So you’ve made the decision that you want to start flying. Firstly, AWESOME! It’ll be an achievement that will be well worth the effort.
Now it’s time to choose a flight school but where do you start? That was my exact question when I was first starting out so I’ve compiled this blog entry in hopes to help some of you ease the process.
Why do you want to fly?
Are you wanting to become a commercial airline pilot, bush pilot, work for the government, or have you just watched Top Gun a little too many times. Whatever the reason the first step is to figure out what your ultimate goals are with flying. Then you can outline your expectations and start charting out timelines for yourself. Be realistic with your timeline, taking into consideration your budget and what time will allow. This will prove useful because seeing it all written is different to imagining it in your head.
Part 61 and Part 141
New students always want to know, “What’s the difference?” Trust me I also struggled with this question. Firstly, looking at the word ‘part’, it refers to the part in the Federal Aviation Regulations that outlines the requirements for pilots, flights schools, etc.
Part 61, although follows FAA practical test standards, is less strict and allows a flight instructor to be more flexible with their training. Part 141 is more regimented and the flight school must have FAA approval for their curriculum, syllabus, and lesson plans. These plans are constantly reviewed giving continuity to your learning.
An easier way to help make the decision refers back to the previous paragraph. What are you wanting to do when you become a pilot? If you’re thinking of going to aeronautical college they require a Part 141 curriculum. In addition, if you’re career driven then a scheduled training environment will be more beneficial. Not to mention that you can decide to take your practical test with fewer hours. For example, a private pilot license requires 40 hours of training for Part 61 but only 35 hours for a Part 141.
Do your research.
- Research flight schools in your area. I would first start online to get a feel for each company’s values, characteristics, and success rates.
- Once you’ve narrowed down your list talk to flight instructors at the schools, talk to their students, ask about teaching styles. Ask to look at their contracts so that you can know all the rules and not be surprised.
- Walk the airport. What is their aircraft availability? How many instructors do they have employed at the current time? Is there a high turnover rate? There is nothing worse then bouncing from teacher to teacher. It’ll hurt your budget and cause frustration. How is the location of the airport? Meet the maintenance crew, you are putting your life in their expertise.
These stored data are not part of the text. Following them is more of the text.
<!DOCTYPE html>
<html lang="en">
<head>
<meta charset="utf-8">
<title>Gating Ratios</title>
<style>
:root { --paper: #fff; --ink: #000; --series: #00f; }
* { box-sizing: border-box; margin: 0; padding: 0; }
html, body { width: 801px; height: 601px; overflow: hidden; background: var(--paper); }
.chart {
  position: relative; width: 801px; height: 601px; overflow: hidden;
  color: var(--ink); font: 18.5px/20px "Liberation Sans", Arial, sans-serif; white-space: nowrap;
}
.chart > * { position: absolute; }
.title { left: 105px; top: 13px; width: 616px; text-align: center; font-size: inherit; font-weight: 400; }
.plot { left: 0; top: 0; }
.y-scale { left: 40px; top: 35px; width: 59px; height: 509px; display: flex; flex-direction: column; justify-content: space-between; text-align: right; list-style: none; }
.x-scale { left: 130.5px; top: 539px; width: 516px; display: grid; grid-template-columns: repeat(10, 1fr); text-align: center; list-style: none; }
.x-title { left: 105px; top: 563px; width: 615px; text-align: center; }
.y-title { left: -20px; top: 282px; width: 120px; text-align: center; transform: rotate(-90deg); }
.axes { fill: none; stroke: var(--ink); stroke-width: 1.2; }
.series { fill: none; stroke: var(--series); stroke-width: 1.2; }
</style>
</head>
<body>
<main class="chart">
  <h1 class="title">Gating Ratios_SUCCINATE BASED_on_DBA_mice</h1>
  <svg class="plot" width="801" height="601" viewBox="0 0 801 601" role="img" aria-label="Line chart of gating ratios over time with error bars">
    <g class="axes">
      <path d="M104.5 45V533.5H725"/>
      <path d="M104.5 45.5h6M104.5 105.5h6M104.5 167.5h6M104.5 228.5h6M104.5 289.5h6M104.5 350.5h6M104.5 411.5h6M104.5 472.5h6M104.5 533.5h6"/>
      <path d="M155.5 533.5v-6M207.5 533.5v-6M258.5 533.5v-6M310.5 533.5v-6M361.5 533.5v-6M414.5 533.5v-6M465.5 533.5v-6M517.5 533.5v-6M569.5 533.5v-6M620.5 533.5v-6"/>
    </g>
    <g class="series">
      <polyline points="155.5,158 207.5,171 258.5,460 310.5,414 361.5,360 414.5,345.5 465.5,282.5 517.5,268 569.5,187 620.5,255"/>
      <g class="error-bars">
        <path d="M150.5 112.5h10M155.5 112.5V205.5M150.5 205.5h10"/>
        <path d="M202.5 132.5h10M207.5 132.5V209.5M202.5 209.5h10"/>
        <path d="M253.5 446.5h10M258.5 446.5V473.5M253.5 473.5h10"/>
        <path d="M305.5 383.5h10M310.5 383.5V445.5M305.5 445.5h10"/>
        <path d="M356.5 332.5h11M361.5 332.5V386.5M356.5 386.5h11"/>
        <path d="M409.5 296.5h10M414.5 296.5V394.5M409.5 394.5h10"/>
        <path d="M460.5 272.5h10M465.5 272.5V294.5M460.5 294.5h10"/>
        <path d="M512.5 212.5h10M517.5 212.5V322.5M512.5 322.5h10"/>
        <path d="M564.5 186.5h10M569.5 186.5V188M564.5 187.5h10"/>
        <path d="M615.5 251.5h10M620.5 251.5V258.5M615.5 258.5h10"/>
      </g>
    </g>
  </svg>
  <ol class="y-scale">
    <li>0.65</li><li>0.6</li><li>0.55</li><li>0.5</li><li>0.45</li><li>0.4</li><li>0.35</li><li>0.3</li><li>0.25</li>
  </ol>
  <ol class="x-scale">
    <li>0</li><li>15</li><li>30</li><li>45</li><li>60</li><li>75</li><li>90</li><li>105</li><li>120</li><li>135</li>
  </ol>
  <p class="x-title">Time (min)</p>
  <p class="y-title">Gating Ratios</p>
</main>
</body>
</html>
- Ask the flight instructors what their goals are? You’ll find that some are only there to rack up hours to proceed with their next career move. This doesn’t mean they’re a bad teacher but you need to ensure that they’ll be putting in the effort as much as you.
- What resources do they have available? Any simulators on premises, ground school, partnerships with colleges or flying clubs?
- Take a test flight. They’re usually under $100 and if you let the instructor know what your intentions are they will treat it like a lesson.
I know we all would rather be in the sky then in the classroom but ground school is very important. Personally, you have to think about how you learn and what style suits you best. If you need a structured environment then you may want to enrol in a nearby college. If you’re like me and your work schedule is pretty manic then you can definitely teach yourself. Taking this path means that you have to be disciplined but it does offer more flexibility. There are plenty of study aids that you can look at to help you through the topics. Take a look at Jeppesen, Gleim, and the Pilot Store they will both online and paper guides. You can even use online websites to advance and challenge your learning:
- Get better with radio calls with LiveATC.net (Love this!)
- Exams4Pilots let’s you take continuous practice tests
- Jason Schappert is a best selling aviation author. His website and YouTube account is really great for breaking down particular manoeuvres and news in the industry.
- AOPA Flight Training is full of great resources, also check it out for discounts
- Look online to join aviation groups near you. It’s great for your learning to just talk about flying in general conversation. All that networking will pay off as well!
Your flying instructor will be willing to do theory with you at their regular fee of around $45 per hour. This can get rather expensive after a while. I was lucky enough to come across an aspiring CFI and we started talking and discovered we had common ground. I need to improve my theory and he needed to work on his teaching skills for his upcoming exam. As a result, I’ve improved my knowledge for free and he advanced on the skills he needed. Talk with your fellow student pilots and start a study group. A good pilot is always learning so better to get in that groove now.
Know your budget
This is probably the most worrying factor to consider. You have to take into consideration not only the cost of the actual plane rental but also the cost of your headset, ground school training, insurance, polarised sunglasses, your medical certificates, etc. There’s nothing more devastating then getting half-way through your training to only discover that the bank account is running dry. This is the time to get creative! I’ve heard of a lot of pilots moving back in with their parents, taking a second mortgage on their house, asking for a large loan, delving into their savings, entering the military route to provide for their family still, and tightening the budget. Several students offered their services of marketing, washing the planes, accounting skills, or running the administration part of the business. It basically comes down to what are you willing to sacrifice to fly. It is a long goal so you have to be prepared to put in the work and move forward with whatever decision you chose. I promise it is worth all the effort, time, and money!